The Education and Employers Taskforce has released a report in collaboration with UKCES and the b-live Foundation that explores the problem of connecting education with the labour market.
The report begins with the following question:
Is there any alignment between the career aspirations of young people, aged between 13 and 18, and the best estimates of actual demand within the current and future British labour market?
In a remarkably thorough and sobering manner, the paper walks through a variety of studies that show that the answer to the question is no, the careers that young people aspire to resemble in no way the projected labour market trends.The vast majority of young people (age 13-14 and 15-16) indicated their interest in culture, media and sports occupations with a slightly smaller percentage interested in careers as health professionals.
Put another way, the career aspirations of teenagers at all ages can be said to have nothing in common with the projected demand for labour in the UK between 2010 and 2020.”
With young people age 17-18, health professionals were slightly more desirable than culture, media and sports occupations, but still, both fields received far more interest than either could sustain. The graph below shows the disparity between careers desired and careers needed (C6 is Culture, Media and Sports Occupations, C11 is Health Professionals).
Clearly, the economy cannot support all these aspiring actors and athletes. Many other professional occupations provide excellent wages and can provide as fulfilling a career.

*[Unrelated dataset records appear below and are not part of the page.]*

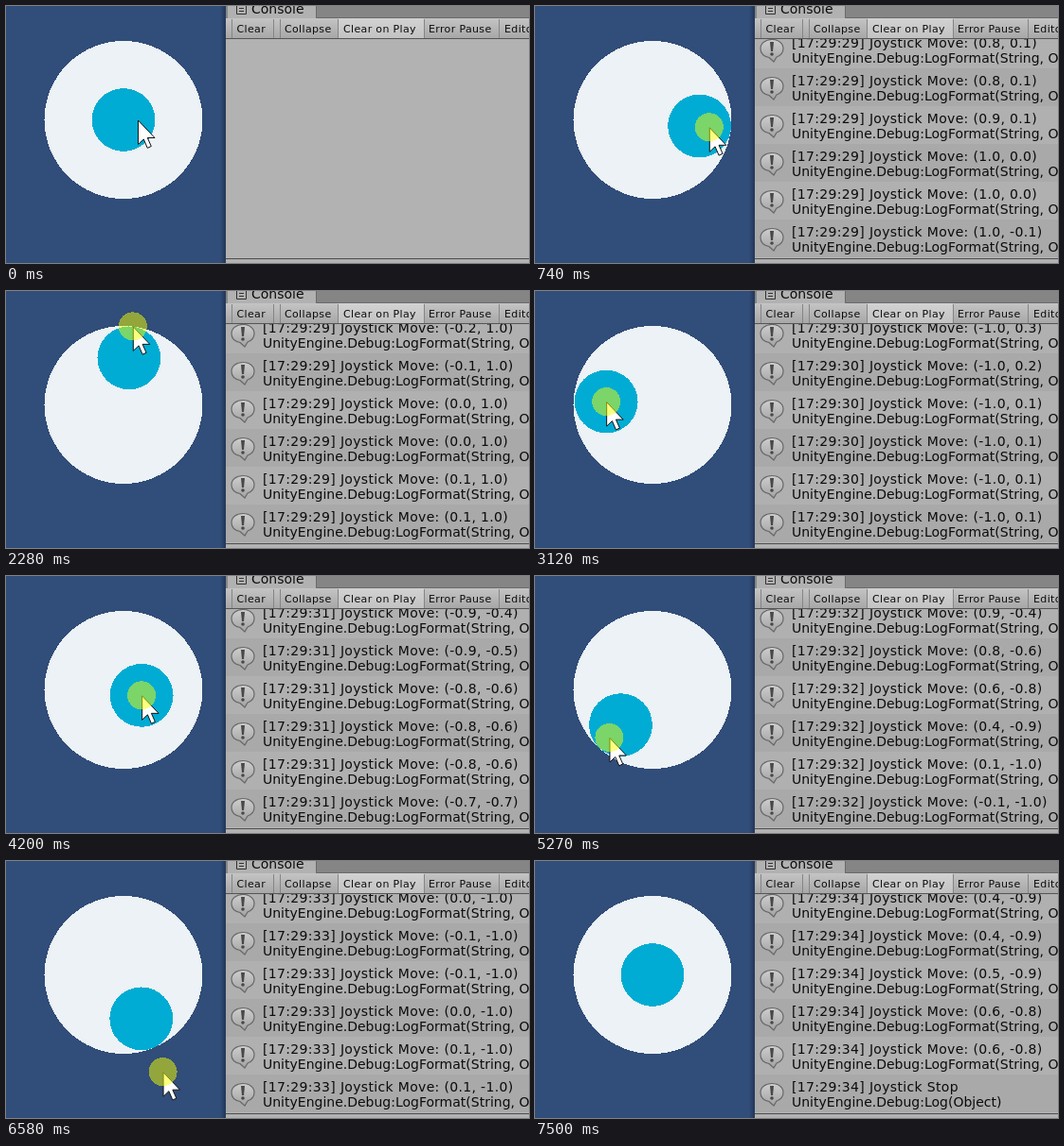
Animation of 552x272 px, one loop 8.51 s. Source, as an HTML page:

```html
<!DOCTYPE html>
<html lang="en">
<head>
<meta charset="utf-8">
<title>Joystick log</title>
<style>
html, body { margin: 0; width: 100%; height: 100%; overflow: hidden; background: #314d79; }
svg { display: block; width: 552px; height: 272px; }
text { font-family: "DejaVu Sans", Verdana, sans-serif; fill: #0c0c0c; white-space: pre; }
.crisp { shape-rendering: crispEdges; }
.bar text { font-size: 11px; letter-spacing: .35px; }
.bar .tab { font-size: 14px; letter-spacing: 0; }
.row text { font-size: 14px; }
.row .msg { letter-spacing: .33px; }
</style>
</head>
<body>
<svg viewBox="0 0 552 272">
  <defs>
    <linearGradient id="tool" x2="0" y2="1">
      <stop offset="0" stop-color="#c4c4c4"/><stop offset="1" stop-color="#a6a6a6"/>
    </linearGradient>
    <linearGradient id="lit" x2="0" y2="1">
      <stop offset="0" stop-color="#d2d2d2"/><stop offset="1" stop-color="#c2c2c2"/>
    </linearGradient>
    <linearGradient id="bubble" x2="0" y2="1">
      <stop offset="0" stop-color="#cecece"/><stop offset="1" stop-color="#a2a2a2"/>
    </linearGradient>
    <linearGradient id="edge">
      <stop offset="0" stop-color="#1c2c48" stop-opacity="0"/><stop offset="1" stop-color="#1c2c48" stop-opacity=".7"/>
    </linearGradient>
    <clipPath id="view"><rect x="232" y="35" width="320" height="232"/></clipPath>
    <g id="icon">
      <path d="M-3 8.5 L2 13 L5 8 C9 6.5 12 3.5 12 -1 C12 -6.5 7 -10.5 0 -10.5 S-12 -6.5 -12 -1 S-8 7.5 -3 8.5Z"
        fill="url(#bubble)" stroke="#686868" stroke-width="1.2"/>
      <path d="M-2 -8 H2 L1 2 H-1Z" fill="#484848"/>
      <circle cy="5" r="1.8" fill="#484848"/>
    </g>
  </defs>
  <rect width="552" height="272" fill="#314d79"/>
  <circle class="crisp" cx="124" cy="120.5" r="83.5" fill="#ecf2f5"/>
  <circle class="crisp" id="knob" r="33.4" fill="#00acd3"/>
  <rect x="226" width="6" height="272" fill="url(#edge)"/>
  <rect x="232" width="320" height="272" fill="#b2b2b2"/>
  <g class="bar">
    <rect x="232" width="320" height="13" fill="#858585"/>
    <path d="M234 0H327V13H234Z" fill="#b1b1b1"/>
    <path d="M327.5 0V12.5H552" fill="none" stroke="#6a6a6a"/>
    <path d="M243.500 -2V8.500H253.500V-2M246 2.500H251M246 5.500H251" fill="none" stroke="#333"/>
    <text class="tab" x="259" y="8">Console</text>
    <rect x="232" y="13" width="320" height="22" fill="url(#tool)"/>
    <rect x="351" y="13" width="90" height="22" fill="url(#lit)"/>
    <path d="M238.5 14V34M282.5 14V34M289.5 14V34M350.5 14V34M441.5 14V34M520.5 14V34" stroke="#858585"/>
    <path d="M232 34.5H552" stroke="#555"/>
    <text x="243.5" y="28">Clear</text>
    <text x="294" y="28">Collapse</text>
    <text x="356" y="28">Clear on Play</text>
    <text x="446" y="28">Error Pause</text>
    <text x="526" y="28">Editor</text>
  </g>
  <g id="log" clip-path="url(#view)"></g>
  <path d="M232 267.5H552" stroke="#4c4c4c"/>
  <path id="cursor" d="M.5 .5V26L6.300 20.500L10.300 29.800L14.300 28L10.300 19H18Z" fill="#fff" stroke="#111"/>
  <circle class="crisp" id="press" r="15" fill="#f6ff00" fill-opacity=".5"/>
</svg>
<script>
const LOOP = 8510, LEAD = 200, STEP = 76.84, PER_STEP = 3;
const PRESS = 3, RELEASE = 86, GONE = 95;
const HUB = { x: 124, y: 120.5 }, REACH = 50;

// The hand's gesture around the hub: step, angle in degrees, distance
const GESTURE = [
  [-1, 0, 15], [1, 33, 8], [3, 33, 8], [7, -6, 60], [15.2, -114.8, 82], [26, -270, 83],
  [30, -289, 85], [37, -188.4, 60], [38.5, -184, 48.5], [47.4, -184, 98], [52, -136, 52],
  [52.8, -17, 20], [64, -11, 76], [66, -97, 78], [67, -132, 68], [73, -150, 66],
  [77.2, -308, 48], [81.5, -458.5, 112], [86, -409, 110], [87.3, -384.7, 124], [95.5, -383, 330]
];
const FIRST = PRESS * PER_STEP + 1, LAST = RELEASE * PER_STEP;

const $ = id => document.getElementById(id);

function make(parent, tag, attrs) {
  const el = document.createElementNS("http://www.w3.org/2000/svg", tag);
  for (const k in attrs) el.setAttribute(k, attrs[k]);
  return parent.appendChild(el);
}

// Offset from the hub, y up
function hand(at) {
  const i = Math.max(1, GESTURE.findIndex(k => k[0] >= at));
  const [t0, a0, r0] = GESTURE[i - 1], [t1, a1, r1] = GESTURE[i];
  const u = Math.max(0, (at - t0) / (t1 - t0));
  const a = (a0 + (a1 - a0) * u) * Math.PI / 180, r = r0 + (r1 - r0) * u;
  return { x: r * Math.cos(a), y: r * Math.sin(a) };
}

function clamp({ x, y }) {
  const k = Math.min(1, REACH / Math.hypot(x, y));
  return { x: x * k, y: y * k };
}

const onStage = p => ({ x: HUB.x + p.x, y: HUB.y - p.y });
const fixed = v => (Math.round(v / REACH * 10) / 10 + 0).toFixed(1);

function entry(e) {
  const step = e / PER_STEP, sec = (LEAD + step * STEP) / 1000;
  const stamp = `[17:29:${29 + Math.max(0, Math.floor(sec - 1.6))}] Joystick `;
  if (e === LAST) return [stamp + "Stop", "UnityEngine.Debug:Log(Object)"];
  const p = clamp(hand(step));
  return [`${stamp}Move: (${fixed(p.x)}, ${fixed(p.y)})`, "UnityEngine.Debug:LogFormat(String, Object[])"];
}

const rows = Array.from({ length: 6 }, (_, i) => {
  const g = make($("log"), "g", { class: "row" });
  make(g, "rect", { x: 232, width: 320, height: 40, fill: i % 2 ? "#a9a9a9" : "#b0b0b0" });
  make(g, "use", { href: "#icon", x: 250, y: 20 });
  return {
    g,
    msg: make(g, "text", { class: "msg", x: 271, y: 18 }),
    call: make(g, "text", { x: 271, y: 34 })
  };
});

function place(el, p) {
  el.setAttribute("transform", `translate(${p.x} ${p.y})`);
}

function show(el, on) {
  el.style.display = on ? "" : "none";
}

function draw(n) {
  // The console falls further behind the hand as its log grows
  const p = hand(n + Math.max(0, n) / 65);
  const held = n >= PRESS && n < RELEASE;
  place($("knob"), held ? onStage(clamp(p)) : HUB);
  place($("cursor"), onStage(p));
  place($("press"), onStage(p));
  show($("cursor"), n < GONE);
  show($("press"), held);

  const last = Math.min(n * PER_STEP, LAST);
  const count = Math.max(0, Math.min(rows.length, last - FIRST + 1));
  const top = count < rows.length ? 36 : 26;
  rows.forEach((row, i) => {
    show(row.g, i < count);
    if (i >= count) return;
    place(row.g, { x: 0, y: top + 40 * i });
    [row.msg.textContent, row.call.textContent] = entry(last - count + 1 + i);
  });
}

const start = performance.now();
let shown = null;
function tick() {
  const t = Math.max(0, performance.now() - start) % LOOP;
  const n = Math.max(-1, Math.min(GONE - 1, Math.floor((t - LEAD + 4) / STEP)));
  const step = t >= LEAD + GONE * STEP - 4 ? GONE : n;
  if (step !== shown) draw(shown = step);
  requestAnimationFrame(tick);
}
tick();
</script>
</body>
</html>
```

So why don’t learners strive for the kind of jobs that the economy can actually provide?
A small number of existing studies have considered whether the career aspirations of young people reflect the reality of labour market demand. All have concluded that an information gap exists and that teenagers commonly have a very weak understanding of labour market demand.

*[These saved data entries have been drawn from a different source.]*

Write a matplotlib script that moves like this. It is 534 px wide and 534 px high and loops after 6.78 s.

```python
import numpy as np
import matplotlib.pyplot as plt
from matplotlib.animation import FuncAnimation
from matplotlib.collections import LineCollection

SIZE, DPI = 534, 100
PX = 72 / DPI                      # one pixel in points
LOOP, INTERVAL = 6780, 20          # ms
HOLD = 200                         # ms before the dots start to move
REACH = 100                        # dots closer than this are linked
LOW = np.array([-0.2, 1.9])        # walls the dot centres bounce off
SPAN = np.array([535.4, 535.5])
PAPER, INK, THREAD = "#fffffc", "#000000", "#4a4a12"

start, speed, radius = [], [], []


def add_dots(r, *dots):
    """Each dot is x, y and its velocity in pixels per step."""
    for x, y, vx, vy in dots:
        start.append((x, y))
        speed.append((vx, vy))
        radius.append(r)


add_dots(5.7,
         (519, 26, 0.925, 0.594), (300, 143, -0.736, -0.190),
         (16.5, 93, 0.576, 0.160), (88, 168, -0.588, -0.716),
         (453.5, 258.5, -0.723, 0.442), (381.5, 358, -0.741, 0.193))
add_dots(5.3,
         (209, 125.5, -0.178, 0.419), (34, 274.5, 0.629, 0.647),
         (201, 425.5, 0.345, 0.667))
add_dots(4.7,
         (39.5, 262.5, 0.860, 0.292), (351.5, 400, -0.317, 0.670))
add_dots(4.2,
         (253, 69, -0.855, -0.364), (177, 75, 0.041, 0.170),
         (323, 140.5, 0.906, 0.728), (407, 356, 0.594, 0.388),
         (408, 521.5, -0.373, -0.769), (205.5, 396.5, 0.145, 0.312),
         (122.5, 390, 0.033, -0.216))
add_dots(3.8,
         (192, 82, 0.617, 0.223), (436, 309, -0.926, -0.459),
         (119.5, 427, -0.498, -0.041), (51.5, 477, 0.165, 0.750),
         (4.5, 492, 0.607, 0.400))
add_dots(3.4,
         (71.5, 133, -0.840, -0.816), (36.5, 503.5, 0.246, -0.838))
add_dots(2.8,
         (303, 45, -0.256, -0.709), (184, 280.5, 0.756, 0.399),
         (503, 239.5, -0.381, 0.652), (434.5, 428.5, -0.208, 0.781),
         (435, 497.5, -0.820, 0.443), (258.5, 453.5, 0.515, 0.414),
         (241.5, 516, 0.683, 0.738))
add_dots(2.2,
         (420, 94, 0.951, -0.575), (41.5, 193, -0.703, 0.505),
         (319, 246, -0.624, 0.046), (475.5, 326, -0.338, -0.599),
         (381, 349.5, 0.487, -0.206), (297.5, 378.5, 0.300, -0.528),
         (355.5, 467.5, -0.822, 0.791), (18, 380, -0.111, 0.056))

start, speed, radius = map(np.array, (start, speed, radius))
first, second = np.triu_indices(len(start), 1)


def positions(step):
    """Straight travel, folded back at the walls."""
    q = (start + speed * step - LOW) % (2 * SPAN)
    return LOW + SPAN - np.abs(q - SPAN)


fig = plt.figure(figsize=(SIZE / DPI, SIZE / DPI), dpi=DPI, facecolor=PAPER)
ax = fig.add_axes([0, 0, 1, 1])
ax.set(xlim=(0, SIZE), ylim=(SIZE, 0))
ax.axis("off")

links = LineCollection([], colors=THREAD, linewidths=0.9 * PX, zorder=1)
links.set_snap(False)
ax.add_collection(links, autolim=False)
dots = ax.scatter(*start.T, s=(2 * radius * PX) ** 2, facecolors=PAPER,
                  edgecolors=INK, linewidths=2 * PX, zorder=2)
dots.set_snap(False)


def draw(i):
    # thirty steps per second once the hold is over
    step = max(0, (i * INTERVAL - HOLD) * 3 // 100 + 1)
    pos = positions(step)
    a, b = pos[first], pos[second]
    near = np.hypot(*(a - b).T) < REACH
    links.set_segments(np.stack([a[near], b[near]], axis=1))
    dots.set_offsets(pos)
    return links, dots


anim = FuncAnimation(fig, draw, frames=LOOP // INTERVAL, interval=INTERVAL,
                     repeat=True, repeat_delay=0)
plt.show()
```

The problem is one of misunderstanding. Young people don’t have a good grasp of the broad labour market, so they don’t know what jobs to pursue. In addition, many young people have a mistaken idea of what their career path ought to look like. Planning for the future sometimes should include choosing a career goal, picking a college that can provide the necessary qualifications and then pursuing a reliable, well-paying job that best aligns with the student’s interests and desires. But at every step of the way, that decision-making process requires input and advice. The National Careers Service, Ofsted and others place an enormous emphasis on impartial, informed careers advice, but increasingly, learners are not given the support that they need.
The gap between career interest and the labour market is by no means a new one, but the situation has become more serious as the economy has struggled to recover its footing. The solution is simple, really. Institutions need to communicate with their students to find out the students’ abilities and interests and institutions need to communicate with local employers to find out what positions they will need to fill in the next two, three, four and ten years. When college heads are aware of the needs of their local economies, they can configure their course provision to best meet the needs of their local labour market.
The solution may be simple, but it is not a walk in the park. Career Coach, our web-based careers guidance tool, can connect learners to careers that interest them, and even provide valuable information about the economic temperature of those careers, but the best careers advice will still come from the college itself. The FE college sector needs to continue to increase the effectiveness and reach of its careers services if we want learners to work towards feasible careers, but to achieve this colleges need that right tools at their disposal and Career Coach is an ideal solution.